### Work task
Only the lines of the data holding the string "height" need to be returned.

◆ ◆ ◆

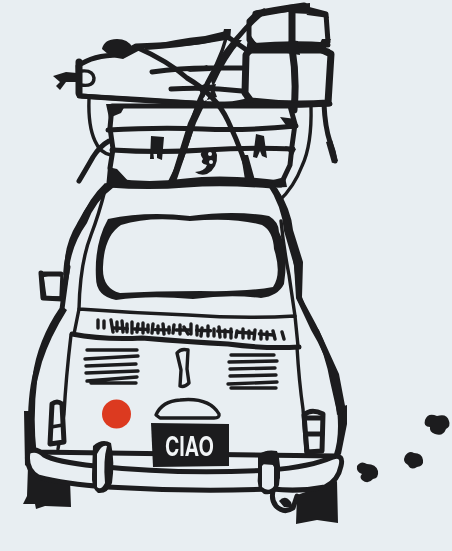
<!DOCTYPE html>
<html lang="it">
<head>
<meta charset="utf-8">
<title>Ciao</title>
<style>
:root { --paper: #e8eef2; --ink: #1c1c1e; --red: #dc3a20; --plate-text: #f1f4f6; }
html, body { margin: 0; height: 100%; overflow: hidden; background: var(--paper); }
svg { display: block; width: 452px; height: 551px; }
.line { fill: none; stroke: var(--ink); stroke-width: 5; stroke-linecap: round; stroke-linejoin: round; }
.panel { fill: var(--paper); }
.thin { stroke-width: 3.4; }
.bold { stroke-width: 7; }
.solid { fill: var(--ink); }
.bare { fill: var(--paper); }
.light { fill: var(--red); }
.plate-text { fill: var(--plate-text); font: 700 27px "TeX Gyre Heros Cn", "Liberation Sans", sans-serif; }
</style>
</head>
<body>
<svg viewBox="0 0 452 551" role="img" aria-label="Ink drawing of a small car seen from behind, luggage tied to its roof">
  <rect class="bare" width="452" height="551"/>

  <g id="luggage">
    <g id="loose-straps">
      <path class="line thin" d="M89 99 Q88 126 95 141 Q100 153 111 155"/>
      <path class="line" d="M109 141 Q100 146 93 157 Q85 171 79 181"/>
      <path class="line thin" d="M311 106 Q312 145 302 166 Q294 187 279 201"/>
      <path class="line" d="M324 104 Q325 127 330 142 Q334 152 335 161"/>
      <path class="solid" d="M326 142 L332 140 L338 161 L332 163Z"/>
    </g>
    <g id="suitcases">
      <path class="line panel" d="M112 106 L290 106 L295 124 L292 146 L290 165 L281 184 L116 184 L110 168 L113 149 L110 128Z"/>
      <path class="line" d="M108 130 Q160 127 203 129 T296 126"/>
      <path class="line" d="M112 150 Q160 153 205 150 T293 149"/>
      <path class="line bold" d="M113 182 Q150 187 186 182 T280 184"/>
      <path class="solid" d="M106 104 L126 104 L121 113 L109 118Z M280 117 L296 119 L296 130 L288 128Z M108 167 L117 169 L131 184 L106 188Z M285 146 L296 149 L292 157Z M273 180 L285 177 L287 187 L270 188Z"/>
      <path class="solid" d="M151 136 L164 137 L162 160 L157 158 L157 149 L153 150 L154 159 L150 159Z M256 134 L264 136 L267 158 L262 156 L260 151 L257 158 L253 157Z"/>
      <path class="solid" d="M205 149 Q215 146 217 155 Q218 168 207 174 Q200 176 195 172 Q205 171 207 165 Q199 163 203 159 Q198 153 205 149Z"/>
      <circle class="bare" cx="210" cy="154" r="2"/><circle class="bare" cx="211" cy="162" r="2"/>
    </g>
    <g id="rolled-tent">
      <path class="line panel" d="M78 66 Q93 55 119 55 L136 46 Q170 45 199 42 L228 37 L248 51 L247 101 Q224 107 193 103 Q135 99 79 96Z"/>
      <path class="solid" d="M143 47 Q175 39 205 36 L226 31 L231 37 L207 43 Q178 48 146 50Z"/>
      <path class="line bold" d="M79 62 L79 93"/>
      <path class="line thin" d="M82 71 Q93 70 94 78 Q94 87 81 85"/>
      <path class="solid" d="M53 76 L66 72 L77 73 L77 82 L66 82 L60 90 L56 86 L60 82Z"/>
      <path class="solid" d="M102 49 Q104 39 117 39 Q128 39 132 47 L139 45 L142 49 L123 59 Q111 58 102 49Z"/>
      <path class="line" d="M152 72 Q180 68 208 68 L242 68 M171 89 Q208 87 242 91"/>
      <path class="solid" d="M187 72 L207 65 L211 71Z M192 87 L216 84 L214 92Z"/>
    </g>
    <g id="bag">
      <path class="line bold panel" d="M246 55 Q250 47 258 49 L318 48 L331 54 L328 103 Q290 106 251 101 L245 93Z"/>
      <path class="line panel" d="M257 13 Q280 10 303 8 L326 14 L328 42 L319 48 L259 48 L249 40 L249 21Z"/>
      <path class="line bold" d="M256 14 Q276 10 304 6 M292 9 L292 48 Q297 78 294 110"/>
      <path class="line" d="M250 46 Q290 42 328 45 M250 51 L328 51"/>
      <path class="solid" d="M288 5 L310 3 L310 14 L289 13Z M304 9 L326 12 L329 18 L307 15Z M322 39 L331 39 L326 48 L317 49Z M249 33 L258 46 L246 51Z M289 40 L298 41 L300 55 L287 53Z"/>
    </g>
    <g id="ropes">
      <path class="line" d="M136 47 Q168 61 187 78 Q216 95 228 121 Q244 155 251 183"/>
      <path class="line" d="M264 11 Q237 34 216 67 Q197 100 190 132 Q182 160 171 181"/>
      <path class="line thin" d="M228 32 L222 51 L203 96"/>
      <path class="solid" d="M236 40 Q215 67 203 91 L188 123 L170 181 L176 182 L196 123 L214 85 Q226 58 242 40Z M198 87 L211 81 L217 97 L204 101Z M241 155 L248 155 L256 184 L246 186Z M224 29 L231 29 L230 41 L222 38Z"/>
      <path class="line" d="M82 96 Q160 102 215 104 T330 104"/>
    </g>
  </g>

  <g id="wheels">
    <path class="solid" d="M24 411 L34 411 L36 452 L25 466Z M28 466 L70 480 L71 507 L45 506 L36 509 L35 504 L23 504 L27 496Z"/>
    <path class="solid" d="M338 408 L347 405 L347 424 L341 454 L334 462Z M297 495 L337 481 L338 523 L317 520 L296 524Z"/>
  </g>

  <g id="car-body">
    <path class="line panel" d="M108 185 Q150 188 186 185 T272 186 Q285 203 289 230 Q298 261 299 298 L314 326 Q328 353 333 383 L340 414 Q342 439 336 456 L34 452 Q30 416 35 377 Q40 341 62 309 L67 272 Q66 246 79 225 Q92 200 108 185Z"/>
    <path class="solid" d="M105 183 L114 187 Q95 201 87 223 Q72 244 69 269 L63 275 Q64 248 79 222 Q89 198 105 183Z"/>
    <path class="solid" d="M267 184 L277 188 Q291 209 293 230 L303 262 L302 297 Q309 317 319 330 L339 374 L346 411 L337 415 L333 381 Q325 353 311 330 L296 298 L294 265 L284 231 Q282 206 267 184Z"/>
    <path class="solid" d="M63 307 L67 310 Q50 337 42 362 L35 389 L34 417 L28 416 Q29 381 37 361 Q45 334 63 307Z"/>
    <path class="line thin" d="M105 190 Q99 214 91 235 Q80 263 79 309 M281 221 Q284 250 289 275 L295 316"/>
    <path class="solid" d="M108 219 Q146 211 190 216 Q234 210 269 216 Q279 222 279 232 Q289 251 284 284 Q278 296 261 298 Q230 294 193 299 Q149 295 116 300 Q96 296 96 278 Q94 244 108 219Z"/>
    <path class="bare" d="M121 225 Q149 216 190 221 Q234 217 262 225 Q273 231 274 249 Q282 274 273 287 Q246 292 200 291 Q154 291 120 293 Q102 288 103 267 Q104 236 121 225Z"/>
    <path class="line thin panel" d="M42 276 Q52 272 62 275 L61 298 L45 298Z"/>
    <path class="line" d="M41 273 L43 298 L62 299 M41 274 L61 274 M62 299 L68 267"/>
  </g>

  <g id="engine-lid">
    <path class="line thin" d="M79 309 Q134 313 188 315 Q244 319 295 316 L298 346 M79 309 L74 334"/>
    <path class="line" d="M72 334 Q103 340 142 338 Q190 342 228 344 Q266 349 299 347"/>
    <path class="line thin" d="M71 335 Q66 377 64 414 L58 449 M297 347 Q299 381 303 409 L306 452"/>
    <g id="upper-vents">
      <path class="line thin" d="M98 320 V328 M104 321 V328 M111 320 L113 332 M117 322 V331 M122 321 L123 332 M127 324 V332 M132 322 V333 M138 324 L137 332 M143 323 V333 M148 325 V332 M153 324 L152 333 M158 326 V333 M163 324 L164 334 M169 327 V333 M174 325 L173 333 M180 325 V334 M184 327 L188 334 M191 324 V334 M197 326 V335 M202 328 L201 336 M208 326 V336 M214 329 V336 M219 327 L220 337 M225 330 V337 M231 329 V338 M237 331 L236 337 M243 329 V338 M249 331 V338 M255 330 L254 339 M261 331 V339 M267 332 V339 M273 331 L275 339 M282 332 L284 339"/>
      <path class="line thin" d="M113 328 Q150 330 182 330 T274 335" stroke-dasharray="14 7"/>
    </g>
    <g id="side-vents">
      <path class="line thin" d="M87 350 L137 350 M85 359 L138 356 M86 366 L136 364 M86 373 L138 371 M87 381 L137 377 M91 383 L136 383"/>
      <path class="line thin" d="M231 355 L274 355 M229 362 L277 361 M230 369 L275 368 M230 376 L276 375 M228 384 L277 382 M231 388 L276 388"/>
    </g>
    <path class="line thin" d="M177 353 Q181 348 188 350 L187 369 L189 383 Q184 388 180 386 L181 370Z"/>
    <circle class="light" cx="116.500" cy="414" r="14.500"/>
    <path class="line thin panel" d="M156 415 Q162 401 180 400 Q209 397 219 414 Q220 418 214 418 L160 418Z"/>
  </g>

  <g id="tail-lamps">
    <path class="line panel" d="M52 404 Q57 400 62 404 L64 442 L50 444Z"/>
    <path class="line thin" d="M51 427 L63 425"/>
    <path class="line panel" d="M304 415 Q311 408 323 414 L322 451 L307 452Z"/>
    <path class="line" d="M305 418 L322 418 M307 434 L322 434"/>
  </g>

  <g id="exhaust">
    <path class="line panel" d="M274 488 Q270 499 276 506 Q284 514 293 508 L297 496"/>
    <path class="solid" d="M279 501 Q285 494 291 502 L293 508 L284 507Z"/>
  </g>

  <g id="bumper">
    <path class="line panel" d="M28 452 Q36 447 44 455 Q56 462 95 466 Q180 475 270 470 Q310 467 333 457 Q344 454 341 466 Q338 481 325 487 Q300 492 272 489 Q190 492 107 487 Q65 484 38 477 Q25 469 28 452Z"/>
    <path class="solid" d="M93 446 Q102 438 111 443 Q115 462 112 483 Q108 494 98 493 Q91 488 92 474Z"/>
    <path class="bare" d="M97 454 Q102 444 107 446 Q103 460 105 483 Q101 491 97 487Z"/>
    <path class="solid" d="M258 455 Q265 449 277 451 Q282 464 279 485 Q276 496 264 494 Q256 489 258 475Z"/>
    <path class="bare" d="M262 466 Q269 457 274 467 L274 486 Q269 493 262 487Z"/>
    <path class="solid" d="M258 456 Q267 448 278 453 L280 478 L274 486 L274 465 L260 464Z"/>
  </g>

  <g id="number-plate">
    <path class="solid" d="M151 423 L229 424 L229 466 L153 467Z"/>
    <text class="plate-text" x="165" y="456" textLength="49" lengthAdjust="spacingAndGlyphs">CIAO</text>
  </g>

  <g id="exhaust-puffs">
    <path class="solid" d="M425 420 Q428 412 437 416 Q447 413 449 421 Q451 426 446 429 Q443 437 435 434 Q429 432 430 427 Q423 427 425 420Z"/>
    <path class="solid" d="M405 456 Q409 450 414 453 Q422 453 423 460 Q424 466 417 467 Q411 471 408 465 Q402 462 405 456Z"/>
    <path class="solid" d="M357 466 Q361 460 367 464 Q376 464 378 471 Q379 478 373 479 Q368 485 362 480 Q359 477 362 474 Q356 472 357 466Z"/>
  </g>
</svg>
</body>
</html>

◆ ◆ ◆

### Exercise result
html, body { margin: 0; height: 100%; overflow: hidden; background: var(--paper); }
svg { display: block; width: 452px; height: 551px; }
  <rect class="bare" width="452" height="551"/>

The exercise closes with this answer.